Pudong district, in Shanghai, is viewed as the financial hub of mainland China. Fully suited businessmen scurry beneath steel high rises from coffee shop to news stand to marble offices with crystal views of the Huangpu River.
Amid this jumble of activity a startlingly Freudian phenomenon is occurring. Eleven years ago the Jinmao Tower was erected. It was hailed as the tallest building in China, unique in that its 88 floor design was seen as distinctly Chinese. The building held prestige in the mainland for over ten years with over 5000 visitors a day. This year, however, a bigger building has emerged.
The Shanghai World Financial Center was erected directly across the street from the Jinmao Tower, and surpasses Jinmao’s 88 floors by extending the panoramic viewing center to the 100th floor. Instead of charging 100, which Jinmao charges, the SWFC charges 150. At a height of 1,555 feet, the viewing hall is the highest in the world, and offers a nearly unbroken view of all of Pudong which includes a view of the tip of Jinmao Tower.

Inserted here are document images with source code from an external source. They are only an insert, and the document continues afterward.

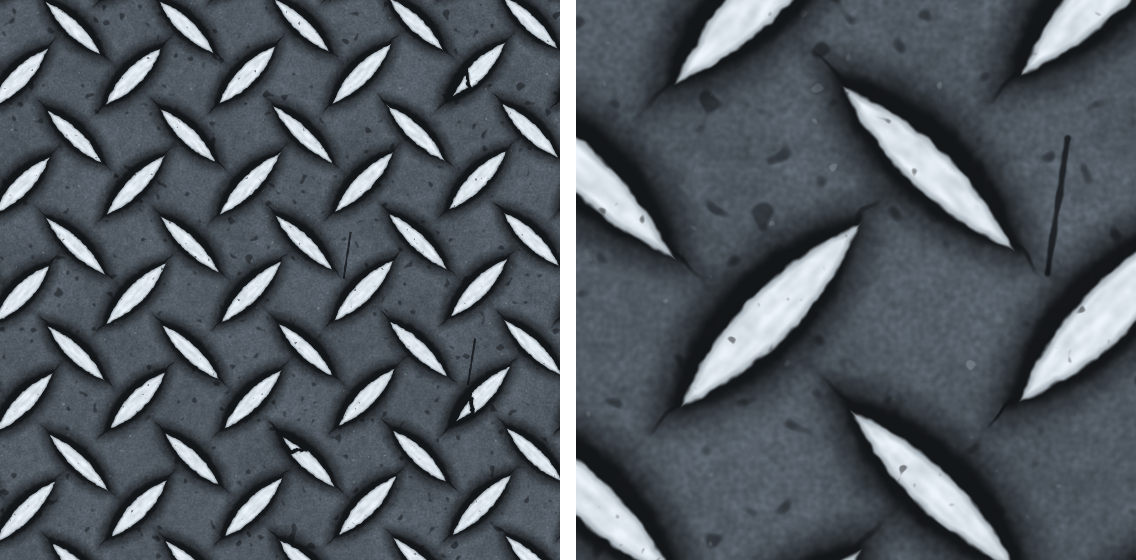
Left, the full canvas; right, a detail of the centre.
Write a three.js fragment shader that draws this texture.

```glsl
// Worn steel tread plate: two interleaved lattices of raised lozenges at right angles.
varying vec2 vUv;

// Lattice shared by both lozenge families
const vec2 COLUMN_STEP = vec2(0.2038, 0.0028);
const vec2 ROW_STEP = vec2(0.0023, -0.1931);
const vec2 RISING_ORIGIN = vec2(0.0325, 0.8607);
const vec2 FALLING_ORIGIN = vec2(0.1328, 0.7580);
const vec2 RISING_AXIS = vec2(0.700, 0.714);
const vec2 FALLING_AXIS = vec2(0.722, -0.692);

// Half length and half width of the bright tops, and of the dark sides around them
const vec2 RISING_TOP = vec2(0.073, 0.0155);
const vec2 FALLING_TOP = vec2(0.069, 0.0130);
const vec2 SIDE_MARGIN = vec2(0.009, 0.0105);
const vec2 TOP_SHIFT = vec2(0.002, -0.0025);
const float HALO = 0.024;
const float SOFT = 0.0013;

// Broken lozenges: first cell (xy) and period in cells (zw)
const vec4 RISING_BREAKS = vec4(4.0, 0.0, 5.0, 3.0);
const vec4 FALLING_BREAKS = vec4(2.0, 3.0, 5.0, 5.0);
const float BREAK_AT = -0.022;

const vec2 SCRATCH_START = vec2(0.626, 0.584);
const vec2 SCRATCH_STEP = vec2(0.222, -0.190);
const vec2 SCRATCH_RUN = vec2(-0.012, -0.080);

const vec3 SHADOW = vec3(0.07, 0.08, 0.09);
const vec3 STEEL_DARK = vec3(0.25, 0.28, 0.31);
const vec3 STEEL_LIGHT = vec3(0.38, 0.42, 0.46);
const vec3 SILVER = vec3(0.64, 0.68, 0.71);
const vec3 BRIGHT = vec3(0.90, 0.93, 0.96);

vec2 hash2(vec2 p) {
  vec3 h = fract(p.xyx * vec3(0.1031, 0.1030, 0.0973));
  h += dot(h, h.yzx + 33.33);
  return fract((h.xx + h.yz) * h.zy);
}

float corner(vec2 cell, vec2 f, vec2 offset) {
  return dot(hash2(cell + offset) * 2.0 - 1.0, f - offset);
}

// Gradient noise, roughly -0.6 to 0.6
float noise(vec2 p) {
  vec2 i = floor(p), f = fract(p);
  vec2 u = f * f * f * (f * (f * 6.0 - 15.0) + 10.0);
  return mix(mix(corner(i, f, vec2(0, 0)), corner(i, f, vec2(1, 0)), u.x),
             mix(corner(i, f, vec2(0, 1)), corner(i, f, vec2(1, 1)), u.x), u.y);
}

float fbm(vec2 p) {
  float sum = 0.0, gain = 1.0;
  for (int i = 0; i < 5; i++) {
    sum += gain * noise(p);
    p = mat2(1.6, 1.2, -1.2, 1.6) * p + 17.3;
    gain *= 0.6;
  }
  return sum;
}

float cross2(vec2 a, vec2 b) { return a.x * b.y - a.y * b.x; }

// Distance to a lens made by two crossing circles
float lens(vec2 q, vec2 halfSize) {
  float radius = dot(halfSize, halfSize) / (2.0 * halfSize.y);
  return length(vec2(q.x, abs(q.y) + radius - halfSize.y)) - radius;
}

float segment(vec2 p, vec2 run) {
  return length(p - run * clamp(dot(p, run) / dot(run, run), 0.0, 1.0));
}

vec3 steelPlate(vec2 p) {
  float tone = 0.52 + 0.38 * fbm(p * 9.0) + 0.36 * fbm(p * 75.0);
  vec3 color = mix(STEEL_DARK, STEEL_LIGHT, clamp(tone, -0.2, 1.2));
  color *= 1.0 + 0.20 * noise(p * 240.0);
  float pits = smoothstep(0.30, 0.48, noise(p * 62.0 + 5.0) + 0.3 * noise(p * 14.0));
  float flecks = smoothstep(0.44, 0.58, noise(p * 110.0 + 41.0));
  color = mix(color, SHADOW * 1.6, 0.6 * pits);
  return mix(color, SILVER, 0.35 * flecks);
}

vec3 addLozenges(vec3 color, vec2 p, vec2 origin, vec2 axis, vec2 top, vec4 breaks) {
  // Nearest cell and coordinates along and across its lozenge
  vec2 rel = p - origin;
  vec2 cell = floor(vec2(cross2(rel, ROW_STEP), cross2(COLUMN_STEP, rel))
    / cross2(COLUMN_STEP, ROW_STEP) + 0.5);
  vec2 local = rel - cell.x * COLUMN_STEP - cell.y * ROW_STEP;
  vec2 vary = hash2(cell + origin * 91.0 + 20.0);
  local += (vary - 0.5) * 0.003;
  vec2 q = vec2(dot(local, axis), cross2(axis, local));
  float rough = noise(p * 85.0) + 0.5 * noise(p * 190.0);

  // Soft halo, dark sides and hairline cracks past the tips
  float side = lens(q, top + SIDE_MARGIN) + 0.0025 * rough;
  color *= mix(0.52, 1.0, smoothstep(-0.002, HALO, side));
  color = mix(color, SHADOW, 0.94 * (1.0 - smoothstep(-0.004, 0.004, side)));
  float crack = abs(q.y + 0.006 * noise(p * 55.0)) + 0.05 * max(abs(q.x) - top.x - 0.022, 0.0);
  float reach = 1.0 - smoothstep(0.012, 0.030, abs(q.x) - top.x);
  color = mix(color, SHADOW, (0.4 + 0.5 * vary.x) * reach * (1.0 - smoothstep(0.0005, 0.002, crack)));

  // Bright top, worn at the rim and split on broken lozenges
  vec2 t = q - TOP_SHIFT;
  float face = lens(t, top * (0.94 + 0.10 * vary.yx)) + 0.0022 * rough;
  vec2 phase = mod(cell - breaks.xy + 0.5, breaks.zw);
  if (max(phase.x, phase.y) < 1.0) {
    float split = t.x - BREAK_AT - 0.7 * t.y + 0.008 * rough;
    face = max(face + 0.005 * step(split, 0.0), 0.0045 - abs(split));
  }
  float streaks = noise(q * vec2(45.0, 170.0) + cell * 7.0) + 0.6 * rough;
  float shine = smoothstep(0.0, 0.005, -face) * (0.87 + 0.45 * streaks);
  vec3 metal = mix(SILVER, BRIGHT, clamp(shine, -0.3, 1.1));
  metal *= 1.0 - 0.45 * smoothstep(0.36, 0.55, noise(p * 130.0 + 9.0));
  return mix(color, metal, 1.0 - smoothstep(-SOFT, SOFT, face));
}

void main() {
  vec3 color = steelPlate(vUv);
  for (int i = 0; i < 2; i++) {
    vec2 p = vUv - SCRATCH_START - float(i) * SCRATCH_STEP;
    float line = segment(p, SCRATCH_RUN) + 0.0015 * noise(vUv * 90.0);
    color = mix(color, SHADOW, 0.8 * (1.0 - smoothstep(0.0008, 0.0028, line)));
  }
  color = addLozenges(color, vUv, RISING_ORIGIN, RISING_AXIS, RISING_TOP, RISING_BREAKS);
  color = addLozenges(color, vUv, FALLING_ORIGIN, FALLING_AXIS, FALLING_TOP, FALLING_BREAKS);
  gl_FragColor = vec4(color, 1.0);
}
```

I wonder, however, at the childishness of erecting ever-taller buildings in the middle of a global market recession. Roomers in the financial hub suggest that the SWFC is having trouble stocking their office space. Small wonder when they demanded only full-floor tenants at outrageous prices. At least four new office buildings have opened in Pudong this year, and companies are growing wiser and buying space while property prices are low in other towers. Now, this 100 floor monstrosity sits nearly empty. At least they have a great view!

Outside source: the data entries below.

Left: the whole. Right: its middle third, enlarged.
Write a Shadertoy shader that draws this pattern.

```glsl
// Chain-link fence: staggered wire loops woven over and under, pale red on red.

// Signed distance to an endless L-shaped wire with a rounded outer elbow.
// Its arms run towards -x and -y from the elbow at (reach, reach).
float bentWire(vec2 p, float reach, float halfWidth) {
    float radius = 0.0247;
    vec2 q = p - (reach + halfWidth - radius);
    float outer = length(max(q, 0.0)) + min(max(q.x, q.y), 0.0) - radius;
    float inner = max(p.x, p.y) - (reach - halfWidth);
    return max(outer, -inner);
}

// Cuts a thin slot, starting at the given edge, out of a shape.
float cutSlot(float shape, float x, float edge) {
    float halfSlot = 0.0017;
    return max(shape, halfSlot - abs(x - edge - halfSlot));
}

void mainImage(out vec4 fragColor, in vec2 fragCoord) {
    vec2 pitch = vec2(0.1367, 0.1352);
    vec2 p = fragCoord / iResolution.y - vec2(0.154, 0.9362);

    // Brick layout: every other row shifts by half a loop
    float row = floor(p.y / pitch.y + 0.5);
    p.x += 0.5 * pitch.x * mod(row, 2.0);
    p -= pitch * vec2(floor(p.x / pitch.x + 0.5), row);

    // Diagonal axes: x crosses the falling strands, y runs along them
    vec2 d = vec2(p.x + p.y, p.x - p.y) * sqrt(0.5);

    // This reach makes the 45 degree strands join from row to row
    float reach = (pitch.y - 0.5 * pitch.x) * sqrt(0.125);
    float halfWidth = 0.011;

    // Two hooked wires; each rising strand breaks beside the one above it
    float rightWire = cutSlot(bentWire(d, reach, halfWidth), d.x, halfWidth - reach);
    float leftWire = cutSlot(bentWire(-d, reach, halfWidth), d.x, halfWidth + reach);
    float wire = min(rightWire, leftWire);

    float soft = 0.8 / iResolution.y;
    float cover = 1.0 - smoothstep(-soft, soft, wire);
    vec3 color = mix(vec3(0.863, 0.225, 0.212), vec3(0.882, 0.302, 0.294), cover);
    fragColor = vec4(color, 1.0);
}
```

Despite the apparent ill logic, some companies have taken up residence in the SWFC. This is the Freudian phenomenon I mentioned earlier. Companies are showing their power and might by lodging themselves in the tallest phallus in China. Despite being overpriced and a massive tourist trap (meaning, the food court will be impossible over lunch breaks) a select few companies have decided that prestige can be gained by being on the 30th floor of a 100 floor building. I’ll never understand it. On which note, my company operates from one of these two towers (not telling!) and I look out my office window every day at a stream of tour buses and wonder if sitting in a giant Chinese phallus is really helping the company’s image.
-Posted by Lauren.